There is no question that this is a spectacular painting. I was lucky enough to view it several years ago in the Rjksmuseum in Amsterdam. But, let's applaud Tracy Chevalier's book of the same title and the adapted movie for launching it's popularity into the stratosphere.  Isn't it wonderful when one art form, or in this case two, can propel another?

Chevalier's inspiration grew from a poster in her room.  Art inspiring art. Don't you love it?

The painting at the Frick will be on view until January 19th. I hope that all the painting's fans will explore the rest of the collection during their visit and find their own inspiration.

Thursday, December 19, 2013

Zora Neale Hurston

Today is the day that They're Eyes Were Watching God by Zora Neale Hurston was published!  Have you read it yet?  It's one of my favorites!  If you haven't, today is the day to check it out.

It's also the perfect day to share the story of Zora Neale Hurston with your students through the beautiful, historical fiction, MG novel by Victoria Bond and TR Simon titled Zora and Me.   Read my review in an earlier post.




Thursday, November 7, 2013

Some Highlights!

I've been having the pleasure of listening to the wisdom of wonderful historical fiction writers (and a fabulous agent) all week at Highlights and just had to share a few of these gems with you!

Keep in mind - these work for historical fiction AND many other genres!



"It doesn't matter how great the fact is, if the fact doesn't enhance the story." Kirby Larson

"Authentic characters are achieved when the author has become invisible." Linda Pratt

"Thou shall not repeat falsehoods. (Be accurate!)" Tracy Barrett

Monday, September 30, 2013

The Magic Flute

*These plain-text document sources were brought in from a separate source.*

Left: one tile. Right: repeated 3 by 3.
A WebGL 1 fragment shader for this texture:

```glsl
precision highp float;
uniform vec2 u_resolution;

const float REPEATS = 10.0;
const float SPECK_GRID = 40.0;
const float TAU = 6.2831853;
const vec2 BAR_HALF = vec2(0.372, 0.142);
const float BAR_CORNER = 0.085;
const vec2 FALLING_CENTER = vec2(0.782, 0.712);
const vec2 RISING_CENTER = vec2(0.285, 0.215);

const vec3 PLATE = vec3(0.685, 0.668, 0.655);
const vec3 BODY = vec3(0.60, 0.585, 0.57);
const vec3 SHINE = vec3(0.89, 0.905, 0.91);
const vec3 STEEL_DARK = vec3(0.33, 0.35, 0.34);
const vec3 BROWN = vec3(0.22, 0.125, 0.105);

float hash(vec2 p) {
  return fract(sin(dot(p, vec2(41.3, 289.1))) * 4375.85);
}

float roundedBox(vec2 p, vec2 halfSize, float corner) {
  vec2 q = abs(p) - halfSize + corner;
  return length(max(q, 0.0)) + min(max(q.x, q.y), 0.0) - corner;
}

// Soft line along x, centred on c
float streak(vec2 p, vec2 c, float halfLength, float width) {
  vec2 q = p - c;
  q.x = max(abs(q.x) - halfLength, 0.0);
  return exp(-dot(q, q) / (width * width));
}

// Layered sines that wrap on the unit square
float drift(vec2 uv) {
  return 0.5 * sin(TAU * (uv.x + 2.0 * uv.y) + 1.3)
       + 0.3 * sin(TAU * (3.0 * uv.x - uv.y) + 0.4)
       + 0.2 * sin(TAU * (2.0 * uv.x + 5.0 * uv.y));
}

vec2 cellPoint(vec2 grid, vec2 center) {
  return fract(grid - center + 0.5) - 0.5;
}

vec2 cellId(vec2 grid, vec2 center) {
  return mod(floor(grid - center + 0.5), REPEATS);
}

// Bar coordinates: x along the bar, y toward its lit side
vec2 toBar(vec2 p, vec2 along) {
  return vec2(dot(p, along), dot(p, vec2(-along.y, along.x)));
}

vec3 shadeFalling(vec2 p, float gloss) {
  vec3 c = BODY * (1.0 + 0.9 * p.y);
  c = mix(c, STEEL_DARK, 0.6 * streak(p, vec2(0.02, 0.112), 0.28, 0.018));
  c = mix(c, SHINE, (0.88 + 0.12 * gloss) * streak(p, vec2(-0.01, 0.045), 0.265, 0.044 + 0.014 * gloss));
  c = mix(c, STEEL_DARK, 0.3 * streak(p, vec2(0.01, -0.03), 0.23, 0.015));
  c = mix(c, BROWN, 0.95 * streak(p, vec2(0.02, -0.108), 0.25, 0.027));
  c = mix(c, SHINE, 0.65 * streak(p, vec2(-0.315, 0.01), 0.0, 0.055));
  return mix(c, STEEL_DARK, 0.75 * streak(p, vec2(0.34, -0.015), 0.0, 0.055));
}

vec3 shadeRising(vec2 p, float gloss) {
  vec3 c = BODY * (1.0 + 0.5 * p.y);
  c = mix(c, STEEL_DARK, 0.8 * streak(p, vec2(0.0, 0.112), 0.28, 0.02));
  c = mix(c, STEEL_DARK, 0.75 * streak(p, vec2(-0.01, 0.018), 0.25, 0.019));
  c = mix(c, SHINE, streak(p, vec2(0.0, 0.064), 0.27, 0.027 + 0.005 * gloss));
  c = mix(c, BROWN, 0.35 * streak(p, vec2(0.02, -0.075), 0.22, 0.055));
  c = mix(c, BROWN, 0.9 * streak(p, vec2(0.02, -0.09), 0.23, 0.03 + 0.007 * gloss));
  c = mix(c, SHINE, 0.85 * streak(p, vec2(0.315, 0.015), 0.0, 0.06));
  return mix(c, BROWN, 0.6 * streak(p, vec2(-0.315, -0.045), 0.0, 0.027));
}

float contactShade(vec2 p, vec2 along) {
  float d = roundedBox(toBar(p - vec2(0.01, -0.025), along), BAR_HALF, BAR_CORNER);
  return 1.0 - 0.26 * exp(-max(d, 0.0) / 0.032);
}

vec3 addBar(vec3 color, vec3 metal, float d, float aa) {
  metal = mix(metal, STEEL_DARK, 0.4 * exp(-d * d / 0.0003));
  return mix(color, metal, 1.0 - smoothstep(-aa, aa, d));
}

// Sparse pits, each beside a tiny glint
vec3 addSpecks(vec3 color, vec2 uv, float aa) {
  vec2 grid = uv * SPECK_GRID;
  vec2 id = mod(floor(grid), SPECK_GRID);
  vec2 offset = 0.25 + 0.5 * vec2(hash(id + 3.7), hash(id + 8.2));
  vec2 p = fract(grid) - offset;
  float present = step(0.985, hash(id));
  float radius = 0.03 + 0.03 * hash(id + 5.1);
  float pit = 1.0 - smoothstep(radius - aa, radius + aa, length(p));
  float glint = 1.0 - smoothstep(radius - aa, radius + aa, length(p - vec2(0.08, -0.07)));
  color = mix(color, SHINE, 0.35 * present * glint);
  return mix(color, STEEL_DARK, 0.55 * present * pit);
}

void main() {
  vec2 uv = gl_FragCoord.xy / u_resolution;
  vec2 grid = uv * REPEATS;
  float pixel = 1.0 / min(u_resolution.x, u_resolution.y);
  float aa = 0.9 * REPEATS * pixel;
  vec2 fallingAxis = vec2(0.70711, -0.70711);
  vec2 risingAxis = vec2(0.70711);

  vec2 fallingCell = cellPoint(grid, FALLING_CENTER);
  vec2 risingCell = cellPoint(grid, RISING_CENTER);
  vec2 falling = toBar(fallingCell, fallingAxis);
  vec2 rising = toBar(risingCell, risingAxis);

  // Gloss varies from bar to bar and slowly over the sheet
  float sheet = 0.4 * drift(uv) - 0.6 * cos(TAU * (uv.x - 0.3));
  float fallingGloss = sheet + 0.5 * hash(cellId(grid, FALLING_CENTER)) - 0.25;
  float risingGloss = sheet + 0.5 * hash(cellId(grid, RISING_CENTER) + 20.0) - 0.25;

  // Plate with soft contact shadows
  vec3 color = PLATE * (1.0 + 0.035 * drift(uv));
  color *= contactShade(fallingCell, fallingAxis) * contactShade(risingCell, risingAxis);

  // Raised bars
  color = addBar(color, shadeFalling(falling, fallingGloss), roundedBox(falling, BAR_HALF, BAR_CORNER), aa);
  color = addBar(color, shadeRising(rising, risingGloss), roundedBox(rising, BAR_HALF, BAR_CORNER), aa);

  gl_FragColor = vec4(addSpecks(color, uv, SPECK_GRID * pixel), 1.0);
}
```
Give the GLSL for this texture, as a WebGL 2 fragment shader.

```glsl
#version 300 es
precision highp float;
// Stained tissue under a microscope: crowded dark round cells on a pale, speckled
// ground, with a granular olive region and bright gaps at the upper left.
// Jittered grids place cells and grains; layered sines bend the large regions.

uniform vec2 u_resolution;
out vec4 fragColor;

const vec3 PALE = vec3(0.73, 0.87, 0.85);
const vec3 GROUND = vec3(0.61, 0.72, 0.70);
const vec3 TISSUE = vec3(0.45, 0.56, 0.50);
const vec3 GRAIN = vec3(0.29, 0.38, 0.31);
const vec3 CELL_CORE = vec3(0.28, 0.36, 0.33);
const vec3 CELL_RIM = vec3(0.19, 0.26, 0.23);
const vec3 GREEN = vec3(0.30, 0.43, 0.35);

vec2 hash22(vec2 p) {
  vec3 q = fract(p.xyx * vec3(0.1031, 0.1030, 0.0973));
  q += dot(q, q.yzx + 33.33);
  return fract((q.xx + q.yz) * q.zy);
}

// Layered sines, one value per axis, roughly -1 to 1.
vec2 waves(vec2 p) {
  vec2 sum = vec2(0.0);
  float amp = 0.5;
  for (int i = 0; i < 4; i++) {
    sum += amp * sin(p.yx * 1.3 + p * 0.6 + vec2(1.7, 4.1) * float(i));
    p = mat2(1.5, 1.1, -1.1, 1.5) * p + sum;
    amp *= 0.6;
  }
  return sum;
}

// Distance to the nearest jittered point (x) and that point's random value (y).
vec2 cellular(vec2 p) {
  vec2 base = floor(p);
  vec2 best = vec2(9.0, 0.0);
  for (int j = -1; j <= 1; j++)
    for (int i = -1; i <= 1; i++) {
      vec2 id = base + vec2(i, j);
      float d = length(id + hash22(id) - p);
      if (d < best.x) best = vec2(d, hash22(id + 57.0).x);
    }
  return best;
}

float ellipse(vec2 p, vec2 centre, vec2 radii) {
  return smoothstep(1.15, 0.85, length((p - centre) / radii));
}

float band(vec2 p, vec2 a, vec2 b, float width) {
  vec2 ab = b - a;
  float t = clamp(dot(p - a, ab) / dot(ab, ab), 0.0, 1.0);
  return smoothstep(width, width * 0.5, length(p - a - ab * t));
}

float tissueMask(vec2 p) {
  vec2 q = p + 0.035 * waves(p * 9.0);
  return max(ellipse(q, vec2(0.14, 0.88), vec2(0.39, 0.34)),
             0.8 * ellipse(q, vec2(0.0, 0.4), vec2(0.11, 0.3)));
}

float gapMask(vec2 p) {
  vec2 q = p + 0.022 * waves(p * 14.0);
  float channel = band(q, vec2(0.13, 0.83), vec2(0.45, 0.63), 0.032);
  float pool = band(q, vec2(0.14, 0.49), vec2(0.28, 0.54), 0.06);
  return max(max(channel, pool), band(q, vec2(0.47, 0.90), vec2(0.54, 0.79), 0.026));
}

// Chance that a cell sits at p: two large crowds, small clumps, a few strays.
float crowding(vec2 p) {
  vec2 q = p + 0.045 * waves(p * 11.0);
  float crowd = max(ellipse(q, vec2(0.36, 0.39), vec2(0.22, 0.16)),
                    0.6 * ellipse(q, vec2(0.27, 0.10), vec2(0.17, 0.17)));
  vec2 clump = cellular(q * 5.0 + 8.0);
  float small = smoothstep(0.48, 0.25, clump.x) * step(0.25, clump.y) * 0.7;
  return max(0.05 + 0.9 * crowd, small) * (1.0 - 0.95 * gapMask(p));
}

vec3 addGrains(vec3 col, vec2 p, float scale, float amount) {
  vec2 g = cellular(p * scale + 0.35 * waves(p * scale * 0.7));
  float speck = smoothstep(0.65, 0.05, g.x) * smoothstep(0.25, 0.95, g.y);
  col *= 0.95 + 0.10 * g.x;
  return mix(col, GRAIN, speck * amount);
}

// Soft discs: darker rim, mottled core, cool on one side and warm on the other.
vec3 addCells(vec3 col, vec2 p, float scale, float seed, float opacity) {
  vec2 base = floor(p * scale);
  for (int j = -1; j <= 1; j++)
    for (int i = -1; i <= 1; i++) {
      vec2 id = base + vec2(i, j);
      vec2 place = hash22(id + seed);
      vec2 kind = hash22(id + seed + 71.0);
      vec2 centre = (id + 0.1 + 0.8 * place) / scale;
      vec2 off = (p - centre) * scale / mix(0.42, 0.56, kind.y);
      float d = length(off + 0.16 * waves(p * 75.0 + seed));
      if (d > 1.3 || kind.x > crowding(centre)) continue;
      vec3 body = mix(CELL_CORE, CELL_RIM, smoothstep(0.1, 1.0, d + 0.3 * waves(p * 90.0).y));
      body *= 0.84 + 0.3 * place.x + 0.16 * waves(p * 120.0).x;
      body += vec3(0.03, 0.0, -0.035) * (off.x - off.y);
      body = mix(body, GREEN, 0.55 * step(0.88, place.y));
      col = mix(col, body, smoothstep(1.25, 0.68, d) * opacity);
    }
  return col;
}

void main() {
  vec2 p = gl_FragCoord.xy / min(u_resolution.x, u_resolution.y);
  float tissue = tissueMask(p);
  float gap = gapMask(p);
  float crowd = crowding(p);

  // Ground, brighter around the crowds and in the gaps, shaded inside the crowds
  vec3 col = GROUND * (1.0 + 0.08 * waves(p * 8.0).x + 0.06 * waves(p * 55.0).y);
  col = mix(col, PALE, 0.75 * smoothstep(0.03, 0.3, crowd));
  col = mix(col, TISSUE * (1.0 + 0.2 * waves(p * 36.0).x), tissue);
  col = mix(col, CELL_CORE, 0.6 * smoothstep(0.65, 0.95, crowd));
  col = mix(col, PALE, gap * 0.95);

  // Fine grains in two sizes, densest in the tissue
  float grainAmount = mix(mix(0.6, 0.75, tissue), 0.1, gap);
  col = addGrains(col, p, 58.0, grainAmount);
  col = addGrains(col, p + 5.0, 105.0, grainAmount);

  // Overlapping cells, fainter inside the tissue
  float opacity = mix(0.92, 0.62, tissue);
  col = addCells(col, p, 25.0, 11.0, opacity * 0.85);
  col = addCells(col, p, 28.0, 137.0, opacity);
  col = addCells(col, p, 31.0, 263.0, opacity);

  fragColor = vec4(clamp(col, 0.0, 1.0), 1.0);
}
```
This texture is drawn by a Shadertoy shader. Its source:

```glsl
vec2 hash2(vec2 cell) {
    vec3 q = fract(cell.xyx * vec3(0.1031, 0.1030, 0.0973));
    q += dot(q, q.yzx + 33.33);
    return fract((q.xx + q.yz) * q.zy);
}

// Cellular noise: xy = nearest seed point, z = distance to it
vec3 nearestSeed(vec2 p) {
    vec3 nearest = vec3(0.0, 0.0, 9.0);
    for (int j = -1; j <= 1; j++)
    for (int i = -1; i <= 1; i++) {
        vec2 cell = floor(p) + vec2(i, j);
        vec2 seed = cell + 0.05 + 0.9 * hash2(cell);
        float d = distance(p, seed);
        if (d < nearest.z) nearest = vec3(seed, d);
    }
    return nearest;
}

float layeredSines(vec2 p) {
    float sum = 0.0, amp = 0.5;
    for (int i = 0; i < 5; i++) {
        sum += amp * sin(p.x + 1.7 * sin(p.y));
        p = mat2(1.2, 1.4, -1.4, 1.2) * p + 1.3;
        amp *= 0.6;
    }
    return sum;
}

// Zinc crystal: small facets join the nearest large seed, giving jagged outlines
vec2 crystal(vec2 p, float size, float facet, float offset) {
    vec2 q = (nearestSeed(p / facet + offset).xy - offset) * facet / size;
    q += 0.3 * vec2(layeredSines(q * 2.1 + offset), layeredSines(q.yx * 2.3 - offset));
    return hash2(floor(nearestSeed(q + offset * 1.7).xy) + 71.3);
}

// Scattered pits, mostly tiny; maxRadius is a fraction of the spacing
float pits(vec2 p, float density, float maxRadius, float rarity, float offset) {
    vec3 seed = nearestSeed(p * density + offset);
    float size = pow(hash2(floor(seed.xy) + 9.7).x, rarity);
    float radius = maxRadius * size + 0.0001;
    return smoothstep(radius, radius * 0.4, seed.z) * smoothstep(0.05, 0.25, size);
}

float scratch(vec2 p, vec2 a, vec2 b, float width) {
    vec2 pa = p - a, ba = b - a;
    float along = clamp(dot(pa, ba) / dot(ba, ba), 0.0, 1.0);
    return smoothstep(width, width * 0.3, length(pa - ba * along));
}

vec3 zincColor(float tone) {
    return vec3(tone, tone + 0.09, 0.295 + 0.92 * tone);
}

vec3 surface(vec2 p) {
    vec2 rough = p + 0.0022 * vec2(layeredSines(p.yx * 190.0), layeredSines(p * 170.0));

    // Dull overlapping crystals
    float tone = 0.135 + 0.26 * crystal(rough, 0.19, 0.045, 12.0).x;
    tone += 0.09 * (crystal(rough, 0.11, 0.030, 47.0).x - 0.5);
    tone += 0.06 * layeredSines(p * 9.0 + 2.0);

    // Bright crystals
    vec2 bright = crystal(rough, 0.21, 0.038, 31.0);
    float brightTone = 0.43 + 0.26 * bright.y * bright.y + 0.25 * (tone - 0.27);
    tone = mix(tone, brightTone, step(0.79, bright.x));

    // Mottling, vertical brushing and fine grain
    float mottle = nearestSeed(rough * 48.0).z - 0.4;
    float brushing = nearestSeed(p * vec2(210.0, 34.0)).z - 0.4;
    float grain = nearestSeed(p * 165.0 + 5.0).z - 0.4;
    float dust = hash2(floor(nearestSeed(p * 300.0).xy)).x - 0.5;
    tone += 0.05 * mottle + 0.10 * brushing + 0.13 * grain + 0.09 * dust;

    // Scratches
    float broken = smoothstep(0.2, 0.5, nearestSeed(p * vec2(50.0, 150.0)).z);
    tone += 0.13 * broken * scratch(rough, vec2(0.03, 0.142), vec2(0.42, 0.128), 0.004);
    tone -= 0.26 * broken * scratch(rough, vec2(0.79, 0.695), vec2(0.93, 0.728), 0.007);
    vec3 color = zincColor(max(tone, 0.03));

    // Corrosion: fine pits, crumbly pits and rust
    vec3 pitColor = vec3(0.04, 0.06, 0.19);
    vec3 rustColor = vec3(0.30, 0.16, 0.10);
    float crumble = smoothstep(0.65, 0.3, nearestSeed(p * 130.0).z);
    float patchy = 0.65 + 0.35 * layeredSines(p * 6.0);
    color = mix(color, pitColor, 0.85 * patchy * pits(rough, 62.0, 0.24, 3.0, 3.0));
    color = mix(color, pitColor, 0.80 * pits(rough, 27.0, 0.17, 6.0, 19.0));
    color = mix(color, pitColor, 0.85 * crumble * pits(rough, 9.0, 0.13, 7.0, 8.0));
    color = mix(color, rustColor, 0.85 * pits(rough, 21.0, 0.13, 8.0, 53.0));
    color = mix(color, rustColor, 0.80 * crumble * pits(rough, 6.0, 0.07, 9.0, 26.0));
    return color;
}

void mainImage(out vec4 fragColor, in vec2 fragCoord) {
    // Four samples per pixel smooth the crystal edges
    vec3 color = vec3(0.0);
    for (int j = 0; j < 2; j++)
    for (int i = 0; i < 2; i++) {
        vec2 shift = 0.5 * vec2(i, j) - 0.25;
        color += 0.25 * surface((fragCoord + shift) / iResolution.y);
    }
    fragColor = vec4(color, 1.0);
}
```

Teacher and librarian friends: Today the Magic Flute premiered in Vienna in 1791.  A nice teaching connection with Kyra Teis' beautiful picture book, The Magic Flute. Check out her site for some great teaching ideas.